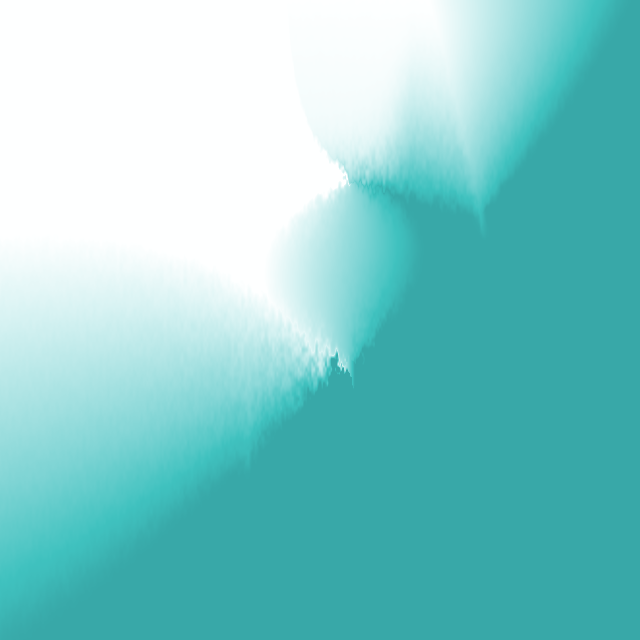
Reproduce this background procedurally as a WebGL 1 fragment shader.

```glsl
precision highp float;
// Draws a white glow folding into teal along soft, vertically frayed cusps.
uniform vec2 u_resolution;

float hash(vec2 p) {
  return fract(sin(dot(p, vec2(127.1, 311.7))) * 43758.55);
}

float noise(vec2 p) {
  vec2 i = floor(p), f = fract(p);
  f = f * f * (3.0 - 2.0 * f);
  return mix(mix(hash(i), hash(i + vec2(1.0, 0.0)), f.x),
             mix(hash(i + vec2(0.0, 1.0)), hash(i + 1.0), f.x), f.y);
}

float ramp(float start, float end, float v) {
  return clamp((v - start) / (end - start), 0.0, 1.0);
}

// Lower left slope: shade deepens downward and narrows toward the centre.
float lowerSlope(float x, float depth) {
  float start = 0.37 + 0.19 * pow(x / 0.53, 3.0);
  float end = 1.03 - 0.62 * x - 0.45 * x * x + 0.025 * exp(-70.0 * abs(x - 0.388));
  return ramp(start, max(end, start + 0.015), depth);
}

// Middle bulge: shade deepens rightward between two pinched points.
float middleBulge(float x, float depth) {
  float s = ramp(0.28, 0.566, depth);
  float bump = pow(4.0 * s * (1.0 - s), 0.8);
  float above = max(0.28 - depth, 0.0);
  float start = 0.53 + 0.015 * (1.0 - s) - 0.125 * bump - 0.1 * (1.0 - exp(-12.0 * above));
  float end = 0.555 + 0.15 * bump * (1.0 - 0.6 * s);
  return ramp(start, end, x);
}

// Upper folds: a downward slope meets a rightward one along a bright ridge.
float upperFolds(float x, float depth) {
  float ridge = 0.67 + 0.29 * depth - 0.15 * depth * depth;
  float reach = depth / mix(0.297, 0.345, ramp(0.56, 0.73, x));
  float power = mix(10.0, 2.1, smoothstep(0.53, 0.65, x));
  float left = min(1.0, 0.08 * reach + 0.95 * pow(min(reach, 1.1), power));
  float base = pow(min(depth / 0.378, 1.0), 1.8);
  float edge = max(0.99 - 0.5 * depth - 0.6 * depth * depth, ridge + 0.01);
  float right = mix(base, 1.0, ramp(ridge, edge, x));
  return mix(left, right, smoothstep(ridge - 0.018, ridge + 0.008, x));
}

vec3 tealPalette(float t) {
  vec3 c = mix(vec3(0.995, 1.0, 1.0), vec3(0.84, 0.95, 0.95), ramp(0.0, 0.2, t));
  c = mix(c, vec3(0.67, 0.89, 0.89), ramp(0.2, 0.4, t));
  c = mix(c, vec3(0.49, 0.83, 0.83), ramp(0.4, 0.6, t));
  c = mix(c, vec3(0.25, 0.76, 0.75), ramp(0.6, 0.82, t));
  return mix(c, vec3(0.22, 0.66, 0.66), smoothstep(0.8, 1.0, t));
}

void main() {
  vec2 uv = gl_FragCoord.xy / u_resolution;

  // Fine vertical streaks, strongest around the two pinched points.
  float streak = 0.6 * noise(uv * vec2(190.0, 55.0)) + 0.4 * noise(uv * vec2(330.0, 130.0)) - 0.5;
  float fray = 0.016 + 0.05 * exp(-9.0 * distance(uv, vec2(0.52, 0.435)))
             + 0.025 * exp(-25.0 * distance(uv, vec2(0.56, 0.72)));
  float depth = max(1.0 - uv.y + streak * fray, 0.0);

  float upper = min(middleBulge(uv.x, depth), upperFolds(uv.x, depth));
  float shade = max(lowerSlope(uv.x, depth), upper);
  gl_FragColor = vec4(tealPalette(shade), 1.0);
}
```
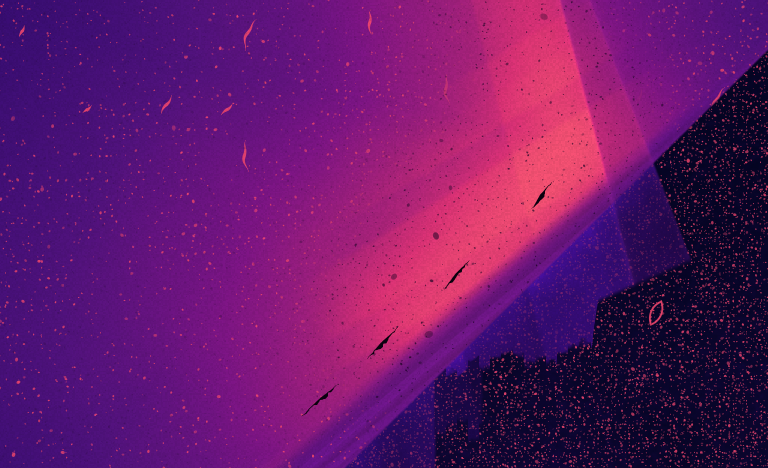
Reproduce this background procedurally as a Shadertoy shader.

```glsl
// A coral ridge fades into violet haze and ends at a dark diagonal edge.
// Heat around a bent segment drives a colour ramp; beams, facets, a ragged
// veil, dust, hairs and scratches lie on top.

const vec3 RAMP[6] = vec3[6](
  vec3(0.17, 0.04, 0.42), vec3(0.31, 0.07, 0.48), vec3(0.48, 0.08, 0.51),
  vec3(0.64, 0.13, 0.47), vec3(0.84, 0.19, 0.45), vec3(0.94, 0.31, 0.44));
const vec3 NIGHT = vec3(0.015, 0.015, 0.13);
const vec3 DEEP_BLUE = vec3(0.09, 0.03, 0.27);
const vec3 VEIL = vec3(0.19, 0.04, 0.42);
const vec3 BAND = vec3(0.39, 0.075, 0.54);
const vec3 DUST = vec3(0.92, 0.27, 0.42);
const vec3 INK = vec3(0.10, 0.01, 0.14);
const vec2 RIDGE_LOW = vec2(0.92, 0.32);
const vec2 RIDGE_MID = vec2(1.22, 0.70);
const vec2 RIDGE_TOP = vec2(1.12, 1.05);
const float FALLOFF = 0.45;

vec3 hash3(vec2 p) {
  vec3 q = fract(p.xyx * vec3(0.1031, 0.1030, 0.0973));
  q += dot(q, q.yxz + 33.33);
  return fract((q.xxy + q.yzz) * q.zyx);
}

float noise(vec2 p) {
  vec2 i = floor(p), f = fract(p);
  f = f * f * (3.0 - 2.0 * f);
  return mix(mix(hash3(i).x, hash3(i + vec2(1, 0)).x, f.x),
             mix(hash3(i + vec2(0, 1)).x, hash3(i + 1.0).x, f.x), f.y);
}

float fbm(vec2 p) {
  float sum = 0.0, amp = 0.5;
  for (int i = 0; i < 4; i++) { sum += amp * noise(p); p = p * 2.03 + 7.1; amp *= 0.5; }
  return sum;
}

float segment(vec2 p, vec2 a, vec2 b) {
  vec2 ab = b - a;
  return length(p - a - ab * clamp(dot(p - a, ab) / dot(ab, ab), 0.0, 1.0));
}

float fill(float d) { return clamp(0.5 - d * iResolution.y, 0.0, 1.0); }

// Soft step of half-width w
float soft(float w, float x) { return smoothstep(-w, w, x); }

vec2 turn(vec2 p, float a) { return vec2(cos(a) * p.x + sin(a) * p.y, cos(a) * p.y - sin(a) * p.x); }

// Parallel bands of random tone
float facets(float x, float seed) {
  float i = floor(x);
  return mix(hash3(vec2(i, seed)).x, hash3(vec2(i + 1.0, seed)).x, smoothstep(0.75, 1.0, x - i));
}

// Tapered sliver along x
float sliver(vec2 q, float len, float width) {
  return fill(max(abs(q.y) - width * (1.0 - abs(q.x) / len), abs(q.x) - len));
}

// Dots of random size and strength, one per chosen cell
float dust(vec2 p, float cells, float chance, float size) {
  vec3 h = hash3(floor(p * cells) + cells);
  vec2 q = (fract(p * cells) - 0.2 - 0.6 * h.xy) / cells;
  q = turn(q, h.x * 6.28) * vec2(0.85, 1.1);
  float dot = fill(length(q) - size * mix(0.45, 1.0, fract(h.z * 57.0)));
  return step(h.z, chance) * dot * mix(0.4, 1.0, fract(h.z * 91.0));
}

// Short bent fibres, one per chosen cell
float hairs(vec2 p, float cells, float chance) {
  vec3 h = hash3(floor(p * cells) + 19.0);
  vec2 q = turn((fract(p * cells) - 0.3 - 0.4 * h.xy) / cells, 0.7 + h.y);
  q.y += (h.x - 0.5) * 14.0 * q.x * q.x + 0.002 * sin(q.x * 150.0);
  return step(h.z, chance) * sliver(q, mix(0.012, 0.036, h.x), 0.0036);
}

void mainImage(out vec4 fragColor, in vec2 fragCoord) {
  vec2 p = fragCoord / iResolution.y;
  float edge = ((p.x - 0.737) * 0.988 - p.y) / 1.406;
  float rim = ((p.x - 0.94) * 0.845 - p.y + 0.316) / 1.309;
  float inner = 1.457 - 0.26 * p.y - p.x, outer = 1.65 - 0.39 * p.y - p.x;
  float inInner = soft(0.004, inner), inOuter = soft(0.004, outer);
  float dark = soft(0.003, edge), lit = 1.0 - dark;

  // Heat with facets and beam steps
  float ridge = min(segment(p, RIDGE_LOW, RIDGE_MID), segment(p, RIDGE_MID, RIDGE_TOP));
  float heat = 1.05 * exp(-sqrt(ridge * ridge + 0.0036) / FALLOFF);
  heat *= 1.0 - 0.16 * smoothstep(0.65, 1.0, p.y);
  float warm = smoothstep(0.45, 0.72, heat);
  heat += 0.1 * (fbm(p * 3.0) - 0.47);
  heat += warm * 0.1 * (facets((p.y - 0.62 * p.x) * 13.0, 3.0) - 0.5);
  heat += warm * 0.05 * (soft(0.006, 0.19 - inner) - 0.4);
  heat *= mix(0.74, 1.0, inInner) * mix(0.85, 1.0, inOuter);
  float level = clamp(heat, 0.0, 0.999) * 5.0;
  int k = int(level);
  vec3 col = mix(RAMP[k], RAMP[k + 1], fract(level));

  // Purple bands below the ridge
  float stripes = mix(facets(rim * 60.0, 7.0), noise(vec2(rim * 90.0, p.x * 3.0)), 0.35);
  vec3 band = BAND * (0.78 + 0.42 * stripes);
  band += vec3(0.16, 0.03, -0.02) * inOuter * (1.0 - smoothstep(0.0, 0.04, rim));
  col = mix(col, band, soft(0.018, rim) * 0.9);

  // Night side and ragged veil
  float murk = fbm(p * 5.0) * (1.0 - smoothstep(0.0, 0.75, p.y)) + 0.5 * noise(p * 110.0) * noise(p * 60.0);
  vec3 night = mix(NIGHT, DEEP_BLUE, 0.65 * murk);
  float tatter = 0.04 * hash3(vec2(floor(p.x * 42.0), 3.0)).x + 0.05 * fbm(p * 30.0) - 0.045;
  float hem = mix(0.1 + 0.12 * p.x + tatter, 0.44 * p.x - 0.205, smoothstep(1.26, 1.28, p.x));
  float veil = max(soft(0.008, p.y - hem) * inOuter, 0.75 * soft(0.005, 0.93 - p.x));
  veil = max(veil, 0.4 * soft(0.005, 1.03 - p.x) * soft(0.01, p.y + tatter - 0.08));
  vec3 cloth = VEIL * (0.72 + 0.25 * inInner + 0.4 * exp(-edge * 22.0));
  cloth *= 0.88 + 0.24 * facets((p.x + 0.26 * p.y) * 17.0, 5.0);
  night = mix(night, cloth, veil * (0.72 + 0.4 * fbm(p * 12.0)));
  col = mix(col, night, dark);

  // Bright beam borders
  float glint = exp(-abs(inner) * 160.0) + 0.7 * exp(-abs(outer) * 160.0);
  col += vec3(0.07, 0.02, 0.05) * glint * mix(1.0, veil, dark);

  // Light dust on violet and night, soot on the glow
  float cool = (1.0 - warm) * lit, open = dark * (1.0 - 0.6 * veil);
  float drift = 0.5 + smoothstep(0.3, 0.65, fbm(p * 4.0 + 3.0));
  float specks = hairs(p, 7.0, 0.34) * cool * smoothstep(0.25, 0.45, p.y);
  float soot = dust(p, 9.0, 0.22, 0.008) * warm * lit;
  for (float s = 0.0; s < 4.0; s++) {
    float cells = 135.0 - 32.0 * s, size = 0.0015 + 0.0008 * s;
    specks = max(specks, dust(p + s, cells, 0.5 - 0.13 * s, size) * open);
    specks = max(specks, dust(p + s + 3.0, cells * 0.55, (0.22 - 0.05 * s) * drift, size * 1.15) * cool);
    soot = max(soot, dust(p + s + 5.0, cells * 0.6, 0.27 - 0.06 * s, size * 0.85) * lit * (0.3 + 0.7 * warm));
  }
  col = mix(mix(col, DUST, specks * 0.9), INK, soot * 0.75);

  // Broken gashes along the ridge
  for (float t = 0.0; t < 1.1; t += 0.3333) {
    vec2 center = mix(vec2(0.684, 0.145), vec2(1.158, 0.583), t) - 0.028 * sin(t * 3.14);
    vec2 q = turn(p - center, mix(0.72, 0.92, t));
    float rough = noise(vec2(q.x * 170.0, t * 9.0));
    q.y += 0.003 * (rough - 0.5);
    col = mix(col, INK * 0.4, sliver(q, 0.052 - 0.016 * t, 0.0015 + 0.004 * rough));
  }

  // Hollow leaf-shaped flake
  vec2 leaf = turn(p - vec2(1.402, 0.331), 1.15);
  float husk = abs(length(vec2(leaf.x, abs(leaf.y) + 0.027)) - 0.038) - 0.002;
  col = mix(col, DUST, fill(husk) * 0.9);
  fragColor = vec4(col * (0.96 + 0.08 * hash3(floor(p * 312.0)).x), 1.0);
}
```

◇ ◇ ◇ ◇ ◇ ◇ ◇

_PROBLEM TO WORK ON_
Give the number of lines in the listing that contain the string "random". Write nothing else.

_WRITTEN ANSWER_
2